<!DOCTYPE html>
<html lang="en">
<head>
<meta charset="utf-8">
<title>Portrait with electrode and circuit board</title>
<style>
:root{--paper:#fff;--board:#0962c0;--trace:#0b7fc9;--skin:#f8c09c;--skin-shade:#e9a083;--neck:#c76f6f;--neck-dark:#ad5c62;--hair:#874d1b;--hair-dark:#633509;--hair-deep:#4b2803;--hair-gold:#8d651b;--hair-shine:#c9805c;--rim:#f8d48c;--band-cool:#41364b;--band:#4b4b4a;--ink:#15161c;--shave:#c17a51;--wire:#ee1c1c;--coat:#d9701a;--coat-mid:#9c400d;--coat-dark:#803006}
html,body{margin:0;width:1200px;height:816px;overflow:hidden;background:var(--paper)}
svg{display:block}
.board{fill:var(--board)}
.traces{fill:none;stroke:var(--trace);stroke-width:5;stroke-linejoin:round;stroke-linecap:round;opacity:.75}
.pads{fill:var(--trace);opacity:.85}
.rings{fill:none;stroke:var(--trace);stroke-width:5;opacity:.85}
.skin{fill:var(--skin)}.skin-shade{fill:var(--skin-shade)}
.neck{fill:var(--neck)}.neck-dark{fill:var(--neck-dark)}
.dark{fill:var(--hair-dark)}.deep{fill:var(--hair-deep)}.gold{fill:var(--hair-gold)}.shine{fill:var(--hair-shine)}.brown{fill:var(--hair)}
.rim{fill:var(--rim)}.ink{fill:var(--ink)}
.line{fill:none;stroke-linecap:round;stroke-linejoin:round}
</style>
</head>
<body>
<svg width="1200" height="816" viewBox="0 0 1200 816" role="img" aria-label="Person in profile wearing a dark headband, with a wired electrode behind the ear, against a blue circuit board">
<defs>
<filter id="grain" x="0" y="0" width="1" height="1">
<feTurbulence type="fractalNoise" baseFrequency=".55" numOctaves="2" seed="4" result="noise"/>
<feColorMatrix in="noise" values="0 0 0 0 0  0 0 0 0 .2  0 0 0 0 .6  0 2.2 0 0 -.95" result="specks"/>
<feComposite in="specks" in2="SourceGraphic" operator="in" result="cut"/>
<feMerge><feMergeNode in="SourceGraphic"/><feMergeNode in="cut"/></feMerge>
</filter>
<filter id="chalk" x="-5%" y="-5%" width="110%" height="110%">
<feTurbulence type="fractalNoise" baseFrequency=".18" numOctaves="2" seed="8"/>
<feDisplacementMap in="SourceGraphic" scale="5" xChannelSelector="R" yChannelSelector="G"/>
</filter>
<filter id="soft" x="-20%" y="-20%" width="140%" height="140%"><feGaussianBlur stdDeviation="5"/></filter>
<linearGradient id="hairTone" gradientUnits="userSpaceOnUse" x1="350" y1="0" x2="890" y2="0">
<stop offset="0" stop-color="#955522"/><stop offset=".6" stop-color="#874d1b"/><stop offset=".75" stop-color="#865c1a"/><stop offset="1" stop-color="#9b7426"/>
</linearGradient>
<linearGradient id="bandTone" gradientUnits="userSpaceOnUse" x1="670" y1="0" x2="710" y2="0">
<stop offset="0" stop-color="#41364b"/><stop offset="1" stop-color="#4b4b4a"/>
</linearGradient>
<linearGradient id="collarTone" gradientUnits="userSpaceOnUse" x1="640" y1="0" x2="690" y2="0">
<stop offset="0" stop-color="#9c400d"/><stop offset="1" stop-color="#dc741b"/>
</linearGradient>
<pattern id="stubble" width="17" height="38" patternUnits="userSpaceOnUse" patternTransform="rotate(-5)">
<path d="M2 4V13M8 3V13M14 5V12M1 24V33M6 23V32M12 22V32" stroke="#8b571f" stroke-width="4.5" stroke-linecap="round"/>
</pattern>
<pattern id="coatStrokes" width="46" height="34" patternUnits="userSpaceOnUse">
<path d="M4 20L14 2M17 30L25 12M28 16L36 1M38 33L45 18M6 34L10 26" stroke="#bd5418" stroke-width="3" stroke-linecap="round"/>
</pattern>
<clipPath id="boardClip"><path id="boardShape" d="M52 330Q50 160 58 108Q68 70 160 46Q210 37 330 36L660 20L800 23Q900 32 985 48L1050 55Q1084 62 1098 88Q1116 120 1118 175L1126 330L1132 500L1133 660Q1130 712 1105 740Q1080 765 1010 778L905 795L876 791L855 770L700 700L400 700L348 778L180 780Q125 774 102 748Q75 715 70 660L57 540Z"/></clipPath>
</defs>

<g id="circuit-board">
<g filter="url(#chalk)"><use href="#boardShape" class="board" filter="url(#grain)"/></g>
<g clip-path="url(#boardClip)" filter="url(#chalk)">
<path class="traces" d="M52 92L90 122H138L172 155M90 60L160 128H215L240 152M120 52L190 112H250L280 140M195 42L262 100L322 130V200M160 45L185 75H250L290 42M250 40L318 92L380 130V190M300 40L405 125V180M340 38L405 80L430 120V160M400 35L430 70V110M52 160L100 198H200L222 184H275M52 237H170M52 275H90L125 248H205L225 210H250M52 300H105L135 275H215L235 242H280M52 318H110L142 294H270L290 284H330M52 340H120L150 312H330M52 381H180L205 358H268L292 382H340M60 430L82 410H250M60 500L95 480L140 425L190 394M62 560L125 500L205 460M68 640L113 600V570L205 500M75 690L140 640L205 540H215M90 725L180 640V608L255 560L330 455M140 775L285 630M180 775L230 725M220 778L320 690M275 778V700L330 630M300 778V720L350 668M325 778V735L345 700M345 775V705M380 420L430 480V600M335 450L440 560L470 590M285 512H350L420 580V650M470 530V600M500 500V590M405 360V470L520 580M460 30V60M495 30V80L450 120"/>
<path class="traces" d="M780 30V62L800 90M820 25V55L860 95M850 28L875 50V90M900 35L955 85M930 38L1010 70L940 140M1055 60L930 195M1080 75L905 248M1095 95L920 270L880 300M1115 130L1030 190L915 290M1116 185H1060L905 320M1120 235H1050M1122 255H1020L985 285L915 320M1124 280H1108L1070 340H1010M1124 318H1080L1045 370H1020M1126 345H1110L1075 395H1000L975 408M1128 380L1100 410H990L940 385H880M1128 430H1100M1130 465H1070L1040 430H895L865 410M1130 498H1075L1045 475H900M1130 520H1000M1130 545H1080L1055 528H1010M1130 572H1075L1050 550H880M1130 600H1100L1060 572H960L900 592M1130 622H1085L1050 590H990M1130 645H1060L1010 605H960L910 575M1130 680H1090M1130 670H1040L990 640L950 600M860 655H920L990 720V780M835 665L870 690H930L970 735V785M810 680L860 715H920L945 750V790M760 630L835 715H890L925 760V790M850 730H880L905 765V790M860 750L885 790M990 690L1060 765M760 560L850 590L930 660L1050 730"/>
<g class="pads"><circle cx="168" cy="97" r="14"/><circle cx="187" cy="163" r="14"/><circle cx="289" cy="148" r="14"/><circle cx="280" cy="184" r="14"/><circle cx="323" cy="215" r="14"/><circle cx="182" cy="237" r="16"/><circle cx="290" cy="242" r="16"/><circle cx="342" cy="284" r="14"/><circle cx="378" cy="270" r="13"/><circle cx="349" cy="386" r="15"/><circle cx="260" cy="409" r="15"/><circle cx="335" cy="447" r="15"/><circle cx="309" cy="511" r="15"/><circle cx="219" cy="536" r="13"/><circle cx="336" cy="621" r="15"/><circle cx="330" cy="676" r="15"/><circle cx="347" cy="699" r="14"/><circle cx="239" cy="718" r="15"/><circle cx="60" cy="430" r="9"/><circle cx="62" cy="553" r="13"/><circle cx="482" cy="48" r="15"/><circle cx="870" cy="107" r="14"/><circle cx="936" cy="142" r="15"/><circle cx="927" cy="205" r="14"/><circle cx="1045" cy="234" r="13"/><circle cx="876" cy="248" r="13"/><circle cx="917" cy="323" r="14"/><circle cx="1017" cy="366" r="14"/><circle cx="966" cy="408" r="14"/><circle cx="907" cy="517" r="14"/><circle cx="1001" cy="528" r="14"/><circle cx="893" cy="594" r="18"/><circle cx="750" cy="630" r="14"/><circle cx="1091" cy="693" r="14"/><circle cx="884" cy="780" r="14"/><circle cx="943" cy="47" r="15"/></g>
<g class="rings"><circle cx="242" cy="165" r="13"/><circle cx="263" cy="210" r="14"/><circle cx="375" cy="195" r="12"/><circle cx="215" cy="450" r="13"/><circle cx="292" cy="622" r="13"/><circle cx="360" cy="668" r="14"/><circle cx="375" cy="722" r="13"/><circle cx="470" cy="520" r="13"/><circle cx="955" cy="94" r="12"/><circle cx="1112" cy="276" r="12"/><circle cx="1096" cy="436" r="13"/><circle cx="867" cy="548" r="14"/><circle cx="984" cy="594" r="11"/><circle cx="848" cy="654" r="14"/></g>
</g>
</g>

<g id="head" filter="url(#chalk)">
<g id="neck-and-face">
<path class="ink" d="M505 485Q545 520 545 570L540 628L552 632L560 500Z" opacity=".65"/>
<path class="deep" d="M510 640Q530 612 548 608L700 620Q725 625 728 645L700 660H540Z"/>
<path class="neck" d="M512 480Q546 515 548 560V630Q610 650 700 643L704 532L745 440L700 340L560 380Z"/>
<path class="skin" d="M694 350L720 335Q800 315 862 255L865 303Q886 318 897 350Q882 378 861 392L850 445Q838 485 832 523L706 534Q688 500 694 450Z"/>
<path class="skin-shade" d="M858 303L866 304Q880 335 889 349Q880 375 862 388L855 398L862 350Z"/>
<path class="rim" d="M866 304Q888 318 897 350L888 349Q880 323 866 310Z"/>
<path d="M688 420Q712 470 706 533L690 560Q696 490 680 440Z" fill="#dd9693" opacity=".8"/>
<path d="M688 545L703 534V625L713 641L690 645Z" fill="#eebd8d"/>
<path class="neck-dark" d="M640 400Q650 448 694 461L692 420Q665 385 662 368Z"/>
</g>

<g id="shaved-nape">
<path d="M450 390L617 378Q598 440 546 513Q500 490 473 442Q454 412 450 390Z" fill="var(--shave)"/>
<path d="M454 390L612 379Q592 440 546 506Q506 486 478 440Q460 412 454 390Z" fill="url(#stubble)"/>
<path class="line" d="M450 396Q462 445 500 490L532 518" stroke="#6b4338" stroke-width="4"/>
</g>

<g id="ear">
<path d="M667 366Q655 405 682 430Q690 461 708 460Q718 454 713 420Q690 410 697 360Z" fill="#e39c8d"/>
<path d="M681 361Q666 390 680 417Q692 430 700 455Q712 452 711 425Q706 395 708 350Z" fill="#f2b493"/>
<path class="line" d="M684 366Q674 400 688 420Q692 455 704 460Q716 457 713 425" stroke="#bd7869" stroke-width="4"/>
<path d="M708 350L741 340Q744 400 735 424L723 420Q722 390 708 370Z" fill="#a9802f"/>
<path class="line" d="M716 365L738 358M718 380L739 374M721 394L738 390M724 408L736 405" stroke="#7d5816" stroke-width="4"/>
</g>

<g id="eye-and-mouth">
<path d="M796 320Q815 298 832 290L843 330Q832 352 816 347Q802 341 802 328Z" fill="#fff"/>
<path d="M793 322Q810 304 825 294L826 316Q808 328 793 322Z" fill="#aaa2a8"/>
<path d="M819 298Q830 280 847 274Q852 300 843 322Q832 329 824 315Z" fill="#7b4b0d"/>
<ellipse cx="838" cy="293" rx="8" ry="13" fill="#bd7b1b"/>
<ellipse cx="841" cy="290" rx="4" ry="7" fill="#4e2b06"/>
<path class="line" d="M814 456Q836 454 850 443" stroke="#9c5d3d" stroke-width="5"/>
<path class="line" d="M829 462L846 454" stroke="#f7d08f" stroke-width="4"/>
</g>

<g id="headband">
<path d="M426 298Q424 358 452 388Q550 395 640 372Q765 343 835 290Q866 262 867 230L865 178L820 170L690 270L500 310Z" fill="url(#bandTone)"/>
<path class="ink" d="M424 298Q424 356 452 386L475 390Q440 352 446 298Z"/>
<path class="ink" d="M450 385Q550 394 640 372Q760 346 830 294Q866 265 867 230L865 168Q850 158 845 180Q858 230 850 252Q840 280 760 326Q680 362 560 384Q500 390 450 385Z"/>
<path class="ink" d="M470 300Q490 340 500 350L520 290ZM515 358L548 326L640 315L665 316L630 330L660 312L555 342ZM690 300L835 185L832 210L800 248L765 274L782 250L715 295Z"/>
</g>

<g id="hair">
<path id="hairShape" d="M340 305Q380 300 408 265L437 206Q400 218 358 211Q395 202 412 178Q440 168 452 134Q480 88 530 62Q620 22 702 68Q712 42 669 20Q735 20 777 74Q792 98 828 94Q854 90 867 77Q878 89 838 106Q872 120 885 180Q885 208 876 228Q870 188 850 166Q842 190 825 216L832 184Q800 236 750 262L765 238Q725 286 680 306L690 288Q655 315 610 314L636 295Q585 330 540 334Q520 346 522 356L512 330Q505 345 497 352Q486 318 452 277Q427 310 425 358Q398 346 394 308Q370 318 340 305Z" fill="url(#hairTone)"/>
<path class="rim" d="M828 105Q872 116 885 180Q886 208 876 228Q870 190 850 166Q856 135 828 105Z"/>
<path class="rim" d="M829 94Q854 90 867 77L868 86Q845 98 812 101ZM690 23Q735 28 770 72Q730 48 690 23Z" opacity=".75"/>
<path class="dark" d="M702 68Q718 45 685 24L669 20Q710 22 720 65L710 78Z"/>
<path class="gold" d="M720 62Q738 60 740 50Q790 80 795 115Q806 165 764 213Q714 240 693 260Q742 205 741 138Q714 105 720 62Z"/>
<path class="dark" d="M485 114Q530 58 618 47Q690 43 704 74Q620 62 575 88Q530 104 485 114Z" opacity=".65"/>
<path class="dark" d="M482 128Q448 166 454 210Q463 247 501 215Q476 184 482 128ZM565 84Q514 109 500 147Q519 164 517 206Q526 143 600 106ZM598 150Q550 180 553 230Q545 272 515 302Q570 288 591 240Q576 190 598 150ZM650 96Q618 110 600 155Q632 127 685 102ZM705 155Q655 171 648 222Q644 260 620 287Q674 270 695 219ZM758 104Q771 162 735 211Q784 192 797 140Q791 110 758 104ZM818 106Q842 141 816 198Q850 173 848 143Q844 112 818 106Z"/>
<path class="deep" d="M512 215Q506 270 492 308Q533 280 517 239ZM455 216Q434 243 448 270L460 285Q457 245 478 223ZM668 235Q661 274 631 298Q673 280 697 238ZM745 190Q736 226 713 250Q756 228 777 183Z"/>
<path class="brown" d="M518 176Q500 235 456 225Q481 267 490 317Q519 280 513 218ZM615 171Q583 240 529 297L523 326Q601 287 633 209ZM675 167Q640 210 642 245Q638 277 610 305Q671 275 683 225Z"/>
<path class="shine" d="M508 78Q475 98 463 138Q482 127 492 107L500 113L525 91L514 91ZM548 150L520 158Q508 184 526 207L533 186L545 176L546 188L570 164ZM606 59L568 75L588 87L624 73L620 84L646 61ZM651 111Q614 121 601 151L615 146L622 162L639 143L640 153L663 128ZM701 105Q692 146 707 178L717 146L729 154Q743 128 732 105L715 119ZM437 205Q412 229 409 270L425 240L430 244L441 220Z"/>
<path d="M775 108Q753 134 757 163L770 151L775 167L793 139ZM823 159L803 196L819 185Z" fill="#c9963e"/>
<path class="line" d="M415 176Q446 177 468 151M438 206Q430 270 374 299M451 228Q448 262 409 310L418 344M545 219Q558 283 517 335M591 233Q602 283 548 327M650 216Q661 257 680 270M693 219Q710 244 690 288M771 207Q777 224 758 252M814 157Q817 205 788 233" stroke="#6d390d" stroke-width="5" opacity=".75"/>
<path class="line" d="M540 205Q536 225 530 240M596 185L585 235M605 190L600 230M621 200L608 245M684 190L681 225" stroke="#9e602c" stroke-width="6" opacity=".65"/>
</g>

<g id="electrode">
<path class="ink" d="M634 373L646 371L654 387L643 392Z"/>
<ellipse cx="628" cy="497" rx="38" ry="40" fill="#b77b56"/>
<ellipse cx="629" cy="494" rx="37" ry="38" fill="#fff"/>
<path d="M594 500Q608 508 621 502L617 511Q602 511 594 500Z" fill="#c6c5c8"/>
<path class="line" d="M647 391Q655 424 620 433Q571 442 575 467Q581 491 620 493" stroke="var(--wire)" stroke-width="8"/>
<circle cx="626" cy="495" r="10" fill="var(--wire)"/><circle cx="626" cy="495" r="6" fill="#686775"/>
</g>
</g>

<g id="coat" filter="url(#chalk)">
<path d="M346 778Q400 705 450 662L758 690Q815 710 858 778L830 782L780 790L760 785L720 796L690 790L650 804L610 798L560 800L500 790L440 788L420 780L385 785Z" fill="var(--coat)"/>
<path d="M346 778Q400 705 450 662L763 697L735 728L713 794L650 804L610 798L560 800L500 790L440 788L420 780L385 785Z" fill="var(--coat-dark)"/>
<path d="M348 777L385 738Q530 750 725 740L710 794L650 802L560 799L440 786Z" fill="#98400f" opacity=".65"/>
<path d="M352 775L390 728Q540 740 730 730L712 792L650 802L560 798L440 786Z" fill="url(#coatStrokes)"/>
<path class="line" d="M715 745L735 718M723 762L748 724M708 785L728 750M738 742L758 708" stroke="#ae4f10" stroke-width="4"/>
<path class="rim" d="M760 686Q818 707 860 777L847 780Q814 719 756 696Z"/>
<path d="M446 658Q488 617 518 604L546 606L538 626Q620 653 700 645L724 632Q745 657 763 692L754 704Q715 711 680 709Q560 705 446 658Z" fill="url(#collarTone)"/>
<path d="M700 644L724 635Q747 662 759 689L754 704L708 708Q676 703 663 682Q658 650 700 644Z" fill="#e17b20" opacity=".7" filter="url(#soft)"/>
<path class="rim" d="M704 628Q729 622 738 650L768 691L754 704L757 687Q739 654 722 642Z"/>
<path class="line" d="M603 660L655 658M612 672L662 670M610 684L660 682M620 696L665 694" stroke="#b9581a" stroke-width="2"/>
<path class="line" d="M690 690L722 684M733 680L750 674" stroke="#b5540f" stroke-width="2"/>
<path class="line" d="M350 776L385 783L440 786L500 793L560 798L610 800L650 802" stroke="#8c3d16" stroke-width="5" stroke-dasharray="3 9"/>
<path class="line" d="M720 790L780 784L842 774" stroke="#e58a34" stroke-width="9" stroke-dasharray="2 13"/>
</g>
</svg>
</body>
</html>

▶ **WORK INSTRUCTIONS**
Every line above in which the word "soft" occurs is to be copied.

▶ **FINISHED EXERCISE**
<filter id="soft" x="-20%" y="-20%" width="140%" height="140%"><feGaussianBlur stdDeviation="5"/></filter>
<path d="M700 644L724 635Q747 662 759 689L754 704L708 708Q676 703 663 682Q658 650 700 644Z" fill="#e17b20" opacity=".7" filter="url(#soft)"/>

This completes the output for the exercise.